Hypertension is a major global health problem and public health challenge, demanding a vast proportion of health care resources directly and indirectly because of its high and increasing prevalence and the concomitant risks of cardiovascular events such as stroke, kidney disease, decreased disability adjustment, and mortality. It is a well-established fact that sedentary lifestyle contributes to increased risk of cardiovascular disease, especially hypertension. Indeed, hypertension is a major independent risk factor for cardiovascular and renal disease, increasing the risk of myocardial infarction, stroke, and heart failure. Hypertension and its complications are largely responsible for morbidity and mortality of all age groups. It has been reported that elevated serum uric acid (SUA) is an independent risk factor for hypertension (8,19,30,33).

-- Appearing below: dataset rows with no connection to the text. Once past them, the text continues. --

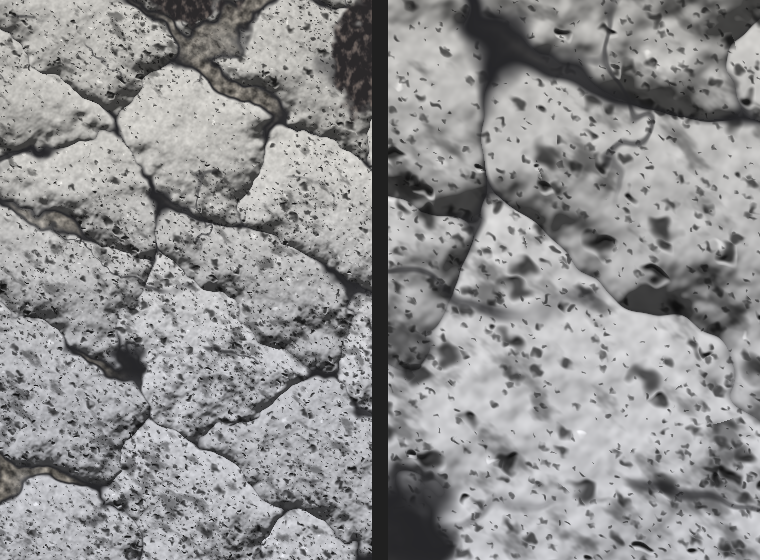
Left, the full canvas; right, a detail of the centre.
A Shadertoy shader for this texture:

```glsl
// Pale weathered boulders in raking sunlight, split by narrow diagonal cracks.
// Rounded Voronoi cells give the domes, gradient noise the rough skin, and
// scattered ellipses the pits; a height difference towards the sun shades it.

const vec2 SUN_DIR = vec2(-0.35, 0.937);
const vec2 ROCK_AXIS = vec2(0.82, -0.572);
const vec3 SHADOW = vec3(0.15, 0.15, 0.16);
const vec3 GRAVEL = vec3(0.50, 0.48, 0.45);
const vec3 WARM_STONE = vec3(1.01, 1.0, 0.975);
const vec3 COOL_STONE = vec3(0.99, 0.995, 1.02);

vec2 hash2(vec2 p) {
    vec3 q = fract(p.xyx * vec3(0.1031, 0.1030, 0.0973));
    q += dot(q, q.yzx + 33.33);
    return fract((q.xx + q.yz) * q.zy);
}

float cornerSlope(vec2 cell, vec2 offset, vec2 f) {
    return dot(hash2(cell + offset) * 2.0 - 1.0, f - offset);
}

float gradientNoise(vec2 p) {
    vec2 i = floor(p), f = fract(p);
    vec2 u = f * f * f * (f * (f * 6.0 - 15.0) + 10.0);
    float low = mix(cornerSlope(i, vec2(0, 0), f), cornerSlope(i, vec2(1, 0), f), u.x);
    float high = mix(cornerSlope(i, vec2(0, 1), f), cornerSlope(i, vec2(1, 1), f), u.x);
    return mix(low, high, u.y);
}

float fbm(vec2 p, int octaves) {
    float sum = 0.0, amp = 1.0;
    for (int i = 0; i < octaves; i++) {
        sum += amp * gradientNoise(p);
        p = mat2(1.6, 1.2, -1.2, 1.6) * p + 17.3;
        amp *= 0.5;
    }
    return sum;
}

// Rotates and stretches the plane so that boulders lie along ROCK_AXIS
vec2 rockSpace(vec2 p) {
    vec2 across = vec2(-ROCK_AXIS.y, ROCK_AXIS.x);
    return vec2(dot(p, ROCK_AXIS), dot(p, across)) * vec2(3.1, 5.3) + 20.0;
}

// x: rounded distance to the boulder edge, y: random value of the boulder
vec2 boulders(vec2 p) {
    vec2 q = rockSpace(p);
    q += 0.26 * vec2(fbm(p * 7.0 + 3.0, 4), fbm(p * 7.0 + 41.0, 4));
    vec2 cell = floor(q), nearest = vec2(9.0), id = cell;
    for (int k = 0; k < 9; k++) {
        vec2 n = cell + vec2(k % 3 - 1, k / 3 - 1);
        vec2 r = n + mix(vec2(0.12), vec2(0.88), hash2(n)) - q;
        if (dot(r, r) < dot(nearest, nearest)) { nearest = r; id = n; }
    }
    float sum = 1e-6;
    for (int k = 0; k < 25; k++) {
        vec2 n = id + vec2(k % 5 - 2, k / 5 - 2);
        vec2 r = n + mix(vec2(0.12), vec2(0.88), hash2(n)) - q;
        vec2 gap = r - nearest;
        if (dot(gap, gap) > 1e-4)
            sum += exp(-28.0 * dot(0.5 * (r + nearest), normalize(gap)));
    }
    return vec2(-log(sum) / 28.0, hash2(id + 7.0).x);
}

// Scattered ragged hollows, 0 outside and 1 at the bottom
float pits(vec2 p, float scale, float density) {
    vec2 q = p * scale + 0.4 * vec2(gradientNoise(p * scale * 2.3), gradientNoise(p * scale * 2.3 + 50.0));
    vec2 cell = floor(q);
    float depth = 0.0;
    for (int k = 0; k < 9; k++) {
        vec2 n = cell + vec2(k % 3 - 1, k / 3 - 1);
        vec2 r = q - n - hash2(n + scale), rnd = hash2(n + 2.7 * scale);
        float along = dot(r, ROCK_AXIS);
        float dist = sqrt(max(dot(r, r) - 0.6 * along * along, 0.0));
        float radius = mix(0.12, 0.4, rnd.y * rnd.y);
        float hollow = 1.0 - smoothstep(0.2 * radius, radius, dist);
        depth = max(depth, hollow * step(rnd.x, density));
    }
    return depth;
}

float height(vec2 p, float edge, float gap, float rough, float density) {
    float dome = 0.045 * (1.0 - exp(-5.5 * max(edge - gap, 0.0)));
    return dome + rough * fbm(p * 9.0, 5) - 0.0022 * pits(p, 42.0, density);
}

// Dry brush: dark ground flecked with brown twigs
vec3 brush(vec2 p) {
    float flecks = smoothstep(-0.1, 0.6, fbm(p * vec2(70.0, 50.0), 3));
    return mix(vec3(0.17, 0.16, 0.165), vec3(0.44, 0.40, 0.38), flecks);
}

void mainImage(out vec4 fragColor, in vec2 fragCoord) {
    vec2 p = fragCoord / iResolution.y;
    float aspect = iResolution.x / iResolution.y;
    float lowness = 1.0 - smoothstep(0.25, 0.8, p.y);
    float patches = fbm(p * 6.0 + 60.0, 3);
    float density = clamp(0.22 + 0.2 * lowness + 0.8 * patches, 0.03, 0.7);
    float rough = mix(0.010, 0.018, lowness);
    float gap = mix(-0.015, 0.08, smoothstep(0.0, 0.4, gradientNoise(p * 3.5 + 11.0)));

    // Sunlight from the slope of the stone
    vec2 rock = boulders(p), ahead = p + 0.002 * SUN_DIR;
    float rise = height(p, rock.x, gap, rough, density)
               - height(ahead, boulders(ahead).x, gap, rough, density);
    float slope = rise / 0.002;
    float sun = max((0.7 + 0.7 * slope) * inversesqrt(1.0 + slope * slope), 0.12);
    float tone = 0.85 * (1.0 - exp(-2.9 * sun)) * mix(0.93, 1.03, rock.y);

    // Streaked blotches, pits, grain and pale flecks on the skin
    float streaks = fbm(rockSpace(p) * 9.0, 4) + 0.5 * patches + 0.15 * lowness;
    tone *= 1.0 - 0.4 * smoothstep(0.2, 0.65, streaks);
    float hollow = max(0.75 * pits(p, 42.0, density), 0.7 * pits(p, 80.0, density));
    hollow = max(hollow, 0.55 * pits(p + 5.0, 135.0, density + 0.1));
    tone *= (1.0 - 0.85 * hollow) * (1.0 + 0.15 * fbm(p * 100.0, 2));
    tone += 0.15 * pits(p + 9.0, 65.0, 0.04);
    vec3 color = tone * mix(WARM_STONE, COOL_STONE, lowness);

    // Hairline fractures inside the boulders
    float line = abs(gradientNoise(rockSpace(p) * 0.9 + 0.12 * fbm(p * 18.0, 3)));
    float fracture = (1.0 - smoothstep(0.002, 0.014, line)) * smoothstep(0.0, 0.25, patches);
    color = mix(color, SHADOW, 0.6 * fracture);

    // Shadowed cracks, filled with gravel where they widen
    float pebbles = 0.85 + 0.9 * fbm(p * 60.0 + 30.0, 3);
    float filled = smoothstep(0.01, 0.06, gap) * smoothstep(0.0, 0.035, gap - rock.x);
    vec3 ground = mix(SHADOW, GRAVEL * pebbles, filled);
    float cover = smoothstep(gap - 0.01, gap + 0.03, rock.x);
    float faintness = 0.5 * smoothstep(0.0, 0.4, gradientNoise(p * 8.0 + 23.0));
    color = mix(ground, color, max(cover, faintness));

    // Brush in the far corner and along the top
    float corner = length((p - vec2(aspect, 0.89)) * vec2(1.0, 0.65));
    float top = length((p - vec2(0.5 * aspect, 1.0)) * vec2(0.7, 1.5));
    float clump = min(corner, top + 0.02) + 0.05 * fbm(p * 22.0, 3);
    color = mix(brush(p), color, smoothstep(0.055, 0.08, clump));

    fragColor = vec4(clamp(color, 0.0, 1.0), 1.0);
}
```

2Extensive epidemiologic and experimental evidence now suggests that SUA is a relevant and independent risk factor for cardiovascular and renal disease, particularly in patients with hypertension, heart failure, or diabetes. Hyperuricemia predicts mortality in patients with heart failure (4) or coronary heart disease (27), cerebrovascular events in individuals with diabetes (24), and cardiac ischemia in hypertension (10). Campion et al (12) reported that patients with essential hypertension also showed an increased risk of gout and that gout incidence was 3-fold higher in patients with hypertension compared with normotensive subjects. However, 2 epidemiological studies (9,25) reported a contrary study that uricemia could not be recognized as an independent cardiovascular risk factor. Patients with hypertension and an SUA concentration between 5.0 and 6.9 mg/dL had a significantly higher relative risk (RR) for both heart attack (RR 1.32) and stroke (RR 1.15). Patients with a urate level >7.0 mg/dL had an RR of stroke and heart attack of 1.5 and 2.2, respectively (47). These results strongly support the hypothesis that increased SUA levels are independent risk factors for hypertension-associated morbidity and mortality.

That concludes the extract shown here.